I have something like a Brexit fatigue
Published on: April 30, 2019
“I have something like a Brexit fatigue”
Jean-Claude Juncker, President of the European Commission
– February 21, 2019
I know the feeling. The UK’s decision to leave the European Union in June 2016 represented the start of the longest continuous news event in British peace-time history. Of the 1034 days that have passed since the UK voted to leave the EU, there haven’t been more than a handful that were not dominated by Brexit. This shouldn’t really be a surprise. It touches everything – business, law, politics, security, agriculture, art, sport… the complexities, consequences and contradictions are endless.
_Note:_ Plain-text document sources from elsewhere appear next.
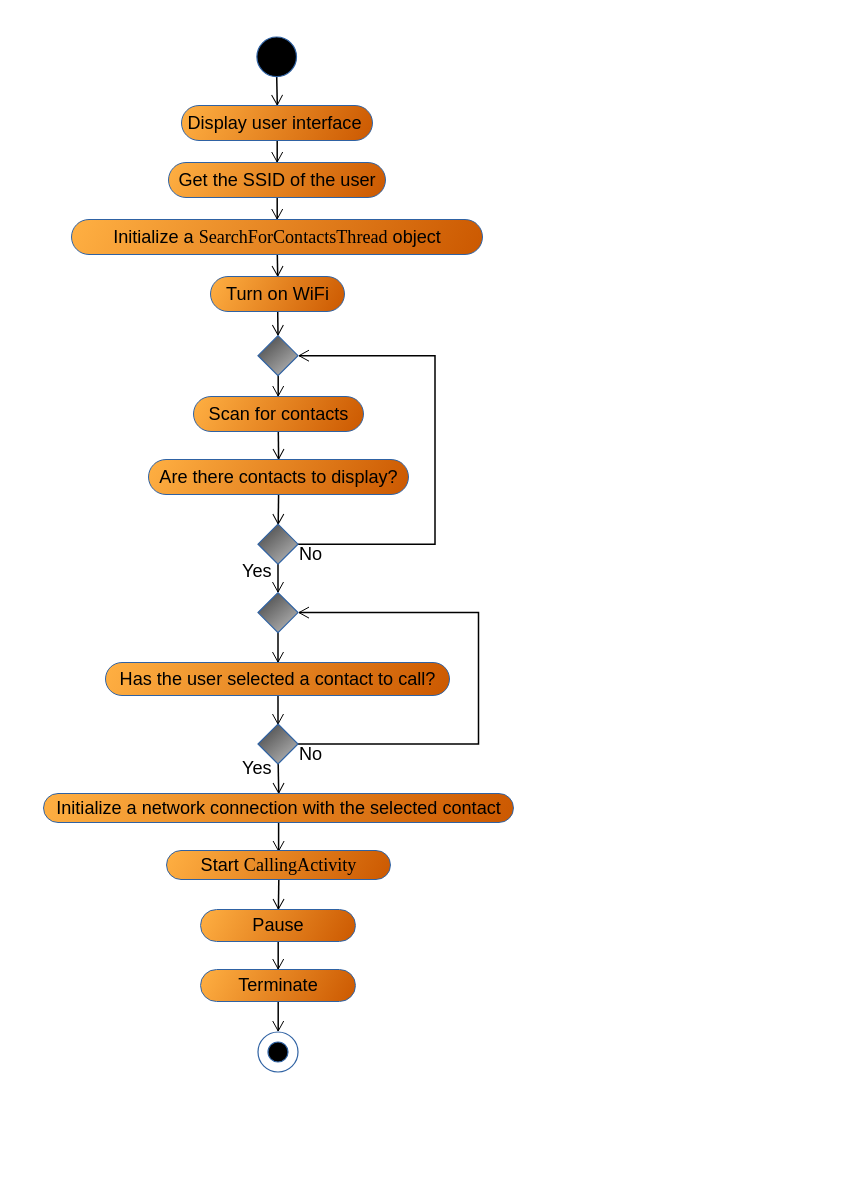
<!DOCTYPE html>
<html lang="en">
<head>
<meta charset="utf-8">
<title>Contact search activity diagram</title>
<style>
:root {
  --paper: #ffffff;
  --ink: #000000;
  --outline: #2f62a3;
  --action-light: #ffb043;
  --action-dark: #cb5800;
  --decision-dark: #5c5c5c;
  --decision-light: #a3a3a3;
}
* { box-sizing: border-box; }
body { margin: 0; background: var(--paper); }
.diagram {
  position: relative;
  width: 849px;
  height: 1200px;
  overflow: hidden;
  background: var(--paper);
  color: var(--ink);
  font: 18.1px/1 "Liberation Sans", Arial, sans-serif;
}
.connectors { position: absolute; left: 0; top: 0; }
.flow { fill: none; stroke: var(--ink); stroke-width: 1.5; }
.arrowhead { fill: none; stroke: var(--ink); stroke-width: 1; }
.node { fill: var(--ink); stroke: var(--outline); stroke-width: 1.2; }
.ring { fill: var(--paper); }
.decision { fill: url(#decision-fill); }
.action {
  position: absolute;
  left: var(--x);
  top: var(--y);
  width: var(--w);
  height: var(--h, 36px);
  display: flex;
  align-items: center;
  justify-content: center;
  border: 1.2px solid var(--outline);
  border-radius: 18px;
  background: linear-gradient(118deg, var(--action-light), var(--action-dark)) border-box;
  white-space: pre;
}
.action code { font: 18.1px/1 "Liberation Serif", "Times New Roman", serif; }
.nudge-left { padding-right: 5px; }
.guard { position: absolute; left: var(--x); top: var(--y); }
</style>
</head>
<body>
<main class="diagram">
  <svg class="connectors" width="849" height="1200" viewBox="0 0 849 1200" aria-hidden="true">
    <defs>
      <linearGradient id="decision-fill" x1="0.25" y1="0.2" x2="0.75" y2="0.8">
        <stop offset="0" stop-color="var(--decision-dark)"/>
        <stop offset="1" stop-color="var(--decision-light)"/>
      </linearGradient>
      <marker id="open-arrow" markerUnits="userSpaceOnUse" markerWidth="14" markerHeight="14" refX="11" refY="7" orient="auto">
        <path class="arrowhead" d="M1 1.5 L11 7 L1 12.5"/>
      </marker>
      <polygon id="decision-shape" class="node decision" points="0,-20 20,0 0,20 -20,0"/>
    </defs>

    <g class="flow" marker-end="url(#open-arrow)">
      <path marker-end="url(#open-arrow)" d="M276.7 77 L277.3 105"/>
      <path marker-end="url(#open-arrow)" d="M277.2 140 V162"/>
      <path marker-end="url(#open-arrow)" d="M277.2 197 V219"/>
      <path marker-end="url(#open-arrow)" d="M277.3 254 L277.7 276"/>
      <path marker-end="url(#open-arrow)" d="M277.7 311 L278 335"/>
      <path marker-end="url(#open-arrow)" d="M278.2 375 V396"/>
      <path marker-end="url(#open-arrow)" d="M278.3 431 L278.6 459"/>
      <path marker-end="url(#open-arrow)" d="M278.6 494 L278.2 524"/>
      <path marker-end="url(#open-arrow)" d="M278 564 V592"/>
      <path marker-end="url(#open-arrow)" d="M278 632 V662"/>
      <path marker-end="url(#open-arrow)" d="M278 696 V724"/>
      <path marker-end="url(#open-arrow)" d="M278.2 764 L278.7 793"/>
      <path marker-end="url(#open-arrow)" d="M278.6 823 V851"/>
      <path marker-end="url(#open-arrow)" d="M278.8 880 L278.4 909"/>
      <path marker-end="url(#open-arrow)" d="M278.2 941 V969"/>
      <path marker-end="url(#open-arrow)" d="M278.2 1001 V1031"/>
      <path marker-end="url(#open-arrow)" d="M298 544.3 H435 V355.7 H299"/>
      <path marker-end="url(#open-arrow)" d="M298 744 H478.5 V612.6 H299"/>
    </g>

    <circle class="node" cx="276.7" cy="56.8" r="19.8"/>
    <use href="#decision-shape" x="278" y="355.7"/>
    <use href="#decision-shape" x="278" y="544.2"/>
    <use href="#decision-shape" x="278" y="612.6"/>
    <use href="#decision-shape" x="278" y="744"/>
    <circle class="node ring" cx="278" cy="1052" r="20"/>
    <circle class="node" cx="278" cy="1052" r="10"/>
  </svg>

  <div class="action nudge-left" style="--x:181px;--y:105px;--w:192px">Display user interface</div>
  <div class="action" style="--x:168px;--y:162px;--w:218px">Get the SSID of the user</div>
  <div class="action" style="--x:71px;--y:219px;--w:412px">Initialize a <code>SearchForContactsThread</code> object</div>
  <div class="action" style="--x:210px;--y:276px;--w:135px">Turn on WiFi</div>
  <div class="action" style="--x:193px;--y:396px;--w:171px">Scan for contacts</div>
  <div class="action" style="--x:148px;--y:459px;--w:261px">Are there contacts to display?</div>
  <div class="action" style="--x:105px;--y:662px;--w:345px;--h:34px">Has the user selected a contact to call?</div>
  <div class="action" style="--x:43px;--y:793px;--w:471px;--h:30px">Initialize a network connection with the selected contact</div>
  <div class="action" style="--x:166px;--y:850px;--w:225px;--h:30px">Start <code>CallingActivity</code></div>
  <div class="action" style="--x:200px;--y:909px;--w:156px;--h:33px">Pause</div>
  <div class="action" style="--x:200px;--y:969px;--w:156px;--h:33px">Terminate</div>

  <span class="guard" style="--x:299px;--y:545px">No</span>
  <span class="guard" style="--x:242px;--y:562px">Yes</span>
  <span class="guard" style="--x:299px;--y:745px">No</span>
  <span class="guard" style="--x:242px;--y:759px">Yes</span>
</main>
</body>
</html>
This represents a unique challenge for media monitoring operations. How do we stay ahead of the curve, keeping our clients informed of the developments that matter to them, in real time – while keeping their desks clear of the unnecessary noise? At Crier we specialise in applying human analysis and scrutiny to the issues that affect our clients and partners. For too long, they’ve had to rely on automated tools that treat every piece of information the same, whether it’s a breaking news alert that could impact their bottom line, or their own press release. Systems that can’t distinguish between a live network news interview in which their regulator publicly slams their business, or their brand appearing as the answer in a game show. We represent the only way of cutting through this – applying human analysis, from experts in the field, to sorting the signal from the noise; curating a quality information flow for our clients.
Nowhere are these challenges more readily apparent than Brexit.
The only other instance where media coverage even comes close to the intensity and duration of Brexit are political campaigns, but they’re short, well-defined periods of time – a 100m sprint with the finish line always in sight. Brexit is a marathon. The world has yet to see a 1000 day election campaign, something for which I think we can all be thankful.
I must admit to a wry smile when a few weeks back I saw a Reuters headline [Rage within the machine: Brexit headline blizzard overloads FX algos – April 4, 2019]. Currency trading algorithms are struggling to cope with the volume of Brexit news, making it more expensive and risky to bet for or against sterling. Bear in mind these are supposedly the most advanced natural language processing systems in existence – trusted with making actual buy and sell decisions on a $5.1 trillion-a-day global market. With the best will in the world, and with the greatest respect, if they can’t see the wood for the trees, do you really think the algorithm that generates your morning clips package can?
It’s not just the raw quantity of news articles written about Brexit that can overwhelm automated systems (although it can and does), but the pace and tempo. That same Reuters article notes that the site is publishing up to 400 news headlines per day on Brexit alone, up from around 15 on British politics before the referendum. Indeed, Bloomberg ran over 1000 headlines on March 12th, when Theresa May’s withdrawal agreement was defeated for the second time. Would your comms team find it useful to receive 1400 email alerts in one day, all subtly different takes on the same subject? My guess would be no.
This isn’t just about the numbers. Brexit is politics, and the granular, complex and occasionally downright weird nuance of the Brexit debate means developments defy easy categorisation or interpretation. Reuters’ Saikat Chatterjee continues:
“Obscure British parliamentary procedures are now at the center of policymaking and people who typically would not feature in a computer trading models are suddenly taking center stage. John Bercow, the speaker of the House of Commons, for example, sent sterling skidding last month when he stopped May from bringing forward a vote on her deal … On November 6, Britain’s then Brexit Minister Dominic Raab, pushed the pound up simply by giving a “thumbs up” after a cabinet meeting — a visual cue that would outfox machines programmed to analyze words. Raab’s market-moving gesture came after the pound had fallen on a tweet warning of a no-deal Brexit from Jeffrey Donaldson, one of 10 Democratic Unionist Party lawmakers whose support May needs.”
Public affairs and PR firms wouldn’t dream of outsourcing to algorithms the advice they give. Their nuanced understanding of public policy and communications challenges their clients face is their USP; the very reason they’re hired in the first place. But by relying on automated tools for their information flow, I’d argue that’s exactly what they’re doing.
Furthermore, automated tools will allow you to convert your time and your effort into a product. Our service allows you to convert our time and our effort into your product, while you focus on the job your clients hired you to do.
In this way, Crier is a service unlike any other. We don’t do PR, and we don’t do public affairs. We do media monitoring, delivering to all of our clients the news — not the noise.